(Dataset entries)

_ _ _ _ _ _ _

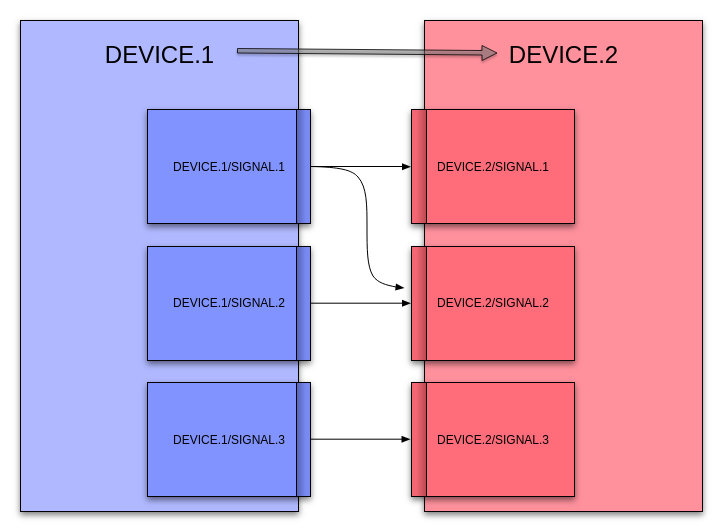
<!DOCTYPE html>
<html lang="en">
<head>
<meta charset="utf-8">
<title>Device signal mapping</title>
<style>
:root {
  --paper: #fff;
  --ink: #000;
  --source: #b0b8ff;
  --source-signal: #8093ff;
  --target: #ff919d;
  --target-signal: #ff6d7a;
  --shadow: rgba(0, 0, 0, .5);
}
* { box-sizing: border-box; margin: 0; padding: 0; }
html, body { width: 723px; height: 532px; overflow: hidden; background: var(--paper); }
body { font-family: "Liberation Sans", Arial, sans-serif; color: var(--ink); }
.diagram {
  position: relative;
  display: flex;
  gap: 125px;
  width: 723px;
  height: 532px;
  padding: 20px;
}
.device {
  flex: none;
  width: 279px;
  height: 492px;
  border: 1px solid var(--ink);
  box-shadow: 0 3px 6px var(--shadow);
}
.device.source { background: var(--source); }
.device.target { background: var(--target); }
h2 {
  height: 67px;
  margin-bottom: 21px;
  line-height: 67px;
  font-size: 24px;
  font-weight: 400;
  text-align: center;
}
.signals { display: flex; flex-direction: column; gap: 21.5px; width: 164px; list-style: none; }
.source .signals { margin-left: 126px; }
.target .signals { margin-left: -14px; }
.signal {
  position: relative;
  display: flex;
  align-items: center;
  justify-content: center;
  height: 115px;
  border: 1px solid var(--ink);
  box-shadow: 0 3px 6px var(--shadow);
  font-size: 12px;
  white-space: nowrap;
}
.source .signal { background: var(--source-signal); }
.target .signal { background: var(--target-signal); }
/* device edge and its shadow showing through the overhanging part */
.signal::after { content: ""; position: absolute; top: 0; bottom: 0; width: 13px; }
.source .signal::after {
  right: 0;
  border-left: 1px solid var(--ink);
  background: linear-gradient(to right, rgba(0, 0, 40, .32), rgba(0, 0, 40, .06) 70%);
}
.target .signal::after {
  left: 0;
  width: 14px;
  border-right: 1px solid var(--ink);
  background: linear-gradient(to left, rgba(40, 0, 0, .32), rgba(40, 0, 0, .06) 70%);
}
.connections { position: absolute; left: 0; top: 0; }
.wire { fill: none; stroke: var(--ink); stroke-width: 1; }
.block-arrow {
  fill: rgba(128, 128, 128, .5);
  stroke: rgba(0, 0, 0, .8);
  filter: drop-shadow(0 2px 1px rgba(0, 0, 0, .35));
}
</style>
</head>
<body>
<main class="diagram">
  <section class="device source">
    <h2>DEVICE.1</h2>
    <ul class="signals">
      <li class="signal">DEVICE.1/SIGNAL.1</li>
      <li class="signal">DEVICE.1/SIGNAL.2</li>
      <li class="signal">DEVICE.1/SIGNAL.3</li>
    </ul>
  </section>
  <section class="device target">
    <h2>DEVICE.2</h2>
    <ul class="signals">
      <li class="signal">DEVICE.2/SIGNAL.1</li>
      <li class="signal">DEVICE.2/SIGNAL.2</li>
      <li class="signal">DEVICE.2/SIGNAL.3</li>
    </ul>
  </section>
  <svg class="connections" width="723" height="532" viewBox="0 0 723 532" aria-hidden="true">
    <defs>
      <polygon id="arrowhead" points="0,0 -9,-3.5 -9,3.5"/>
    </defs>
    <polygon class="block-arrow" points="237.5,48.5 482,50.5 482,45.5 497,53 482,60.5 482,55 237.5,53"/>
    <path class="wire" d="M310 166.5H402"/>
    <use href="#arrowhead" x="411" y="166.8"/>
    <path class="wire" d="M310 166.5C340 167 352 170 358 177C367 187 367 205 367 227C367 249 367 266 373 276C378 283 386 285 396 287"/>
    <use href="#arrowhead" transform="translate(404.5 288) rotate(7)"/>
    <path class="wire" d="M310 303.2H402"/>
    <use href="#arrowhead" x="411" y="303.2"/>
    <path class="wire" d="M310 439.2H402"/>
    <use href="#arrowhead" x="410.5" y="439.2"/>
  </svg>
</main>
</body>
</html>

_ _ _ _ _ _ _

** WHAT THE TASK REQUIRES **
Render all entries verbatim, excluding any pictures they hold.

** TASK RESULT **
<!DOCTYPE html>
<html lang="en">
<head>
<meta charset="utf-8">
<title>Device signal mapping</title>
<style>
:root {
  --paper: #fff;
  --ink: #000;
  --source: #b0b8ff;
  --source-signal: #8093ff;
  --target: #ff919d;
  --target-signal: #ff6d7a;
  --shadow: rgba(0, 0, 0, .5);
}
* { box-sizing: border-box; margin: 0; padding: 0; }
html, body { width: 723px; height: 532px; overflow: hidden; background: var(--paper); }
body { font-family: "Liberation Sans", Arial, sans-serif; color: var(--ink); }
.diagram {
  position: relative;
  display: flex;
  gap: 125px;
  width: 723px;
  height: 532px;
  padding: 20px;
}
.device {
  flex: none;
  width: 279px;
  height: 492px;
  border: 1px solid var(--ink);
  box-shadow: 0 3px 6px var(--shadow);
}
.device.source { background: var(--source); }
.device.target { background: var(--target); }
h2 {
  height: 67px;
  margin-bottom: 21px;
  line-height: 67px;
  font-size: 24px;
  font-weight: 400;
  text-align: center;
}
.signals { display: flex; flex-direction: column; gap: 21.5px; width: 164px; list-style: none; }
.source .signals { margin-left: 126px; }
.target .signals { margin-left: -14px; }
.signal {
  position: relative;
  display: flex;
  align-items: center;
  justify-content: center;
  height: 115px;
  border: 1px solid var(--ink);
  box-shadow: 0 3px 6px var(--shadow);
  font-size: 12px;
  white-space: nowrap;
}
.source .signal { background: var(--source-signal); }
.target .signal { background: var(--target-signal); }
/* device edge and its shadow showing through the overhanging part */
.signal::after { content: ""; position: absolute; top: 0; bottom: 0; width: 13px; }
.source .signal::after {
  right: 0;
  border-left: 1px solid var(--ink);
  background: linear-gradient(to right, rgba(0, 0, 40, .32), rgba(0, 0, 40, .06) 70%);
}
.target .signal::after {
  left: 0;
  width: 14px;
  border-right: 1px solid var(--ink);
  background: linear-gradient(to left, rgba(40, 0, 0, .32), rgba(40, 0, 0, .06) 70%);
}
.connections { position: absolute; left: 0; top: 0; }
.wire { fill: none; stroke: var(--ink); stroke-width: 1; }
.block-arrow {
  fill: rgba(128, 128, 128, .5);
  stroke: rgba(0, 0, 0, .8);
  filter: drop-shadow(0 2px 1px rgba(0, 0, 0, .35));
}
</style>
</head>
<body>
<main class="diagram">
  <section class="device source">
    <h2>DEVICE.1</h2>
    <ul class="signals">
      <li class="signal">DEVICE.1/SIGNAL.1</li>
      <li class="signal">DEVICE.1/SIGNAL.2</li>
      <li class="signal">DEVICE.1/SIGNAL.3</li>
    </ul>
  </section>
  <section class="device target">
    <h2>DEVICE.2</h2>
    <ul class="signals">
      <li class="signal">DEVICE.2/SIGNAL.1</li>
      <li class="signal">DEVICE.2/SIGNAL.2</li>
      <li class="signal">DEVICE.2/SIGNAL.3</li>
    </ul>
  </section>
  <svg class="connections" width="723" height="532" viewBox="0 0 723 532" aria-hidden="true">
    <defs>
      <polygon id="arrowhead" points="0,0 -9,-3.5 -9,3.5"/>
    </defs>
    <polygon class="block-arrow" points="237.5,48.5 482,50.5 482,45.5 497,53 482,60.5 482,55 237.5,53"/>
    <path class="wire" d="M310 166.5H402"/>
    <use href="#arrowhead" x="411" y="166.8"/>
    <path class="wire" d="M310 166.5C340 167 352 170 358 177C367 187 367 205 367 227C367 249 367 266 373 276C378 283 386 285 396 287"/>
    <use href="#arrowhead" transform="translate(404.5 288) rotate(7)"/>
    <path class="wire" d="M310 303.2H402"/>
    <use href="#arrowhead" x="411" y="303.2"/>
    <path class="wire" d="M310 439.2H402"/>
    <use href="#arrowhead" x="410.5" y="439.2"/>
  </svg>
</main>
</body>
</html>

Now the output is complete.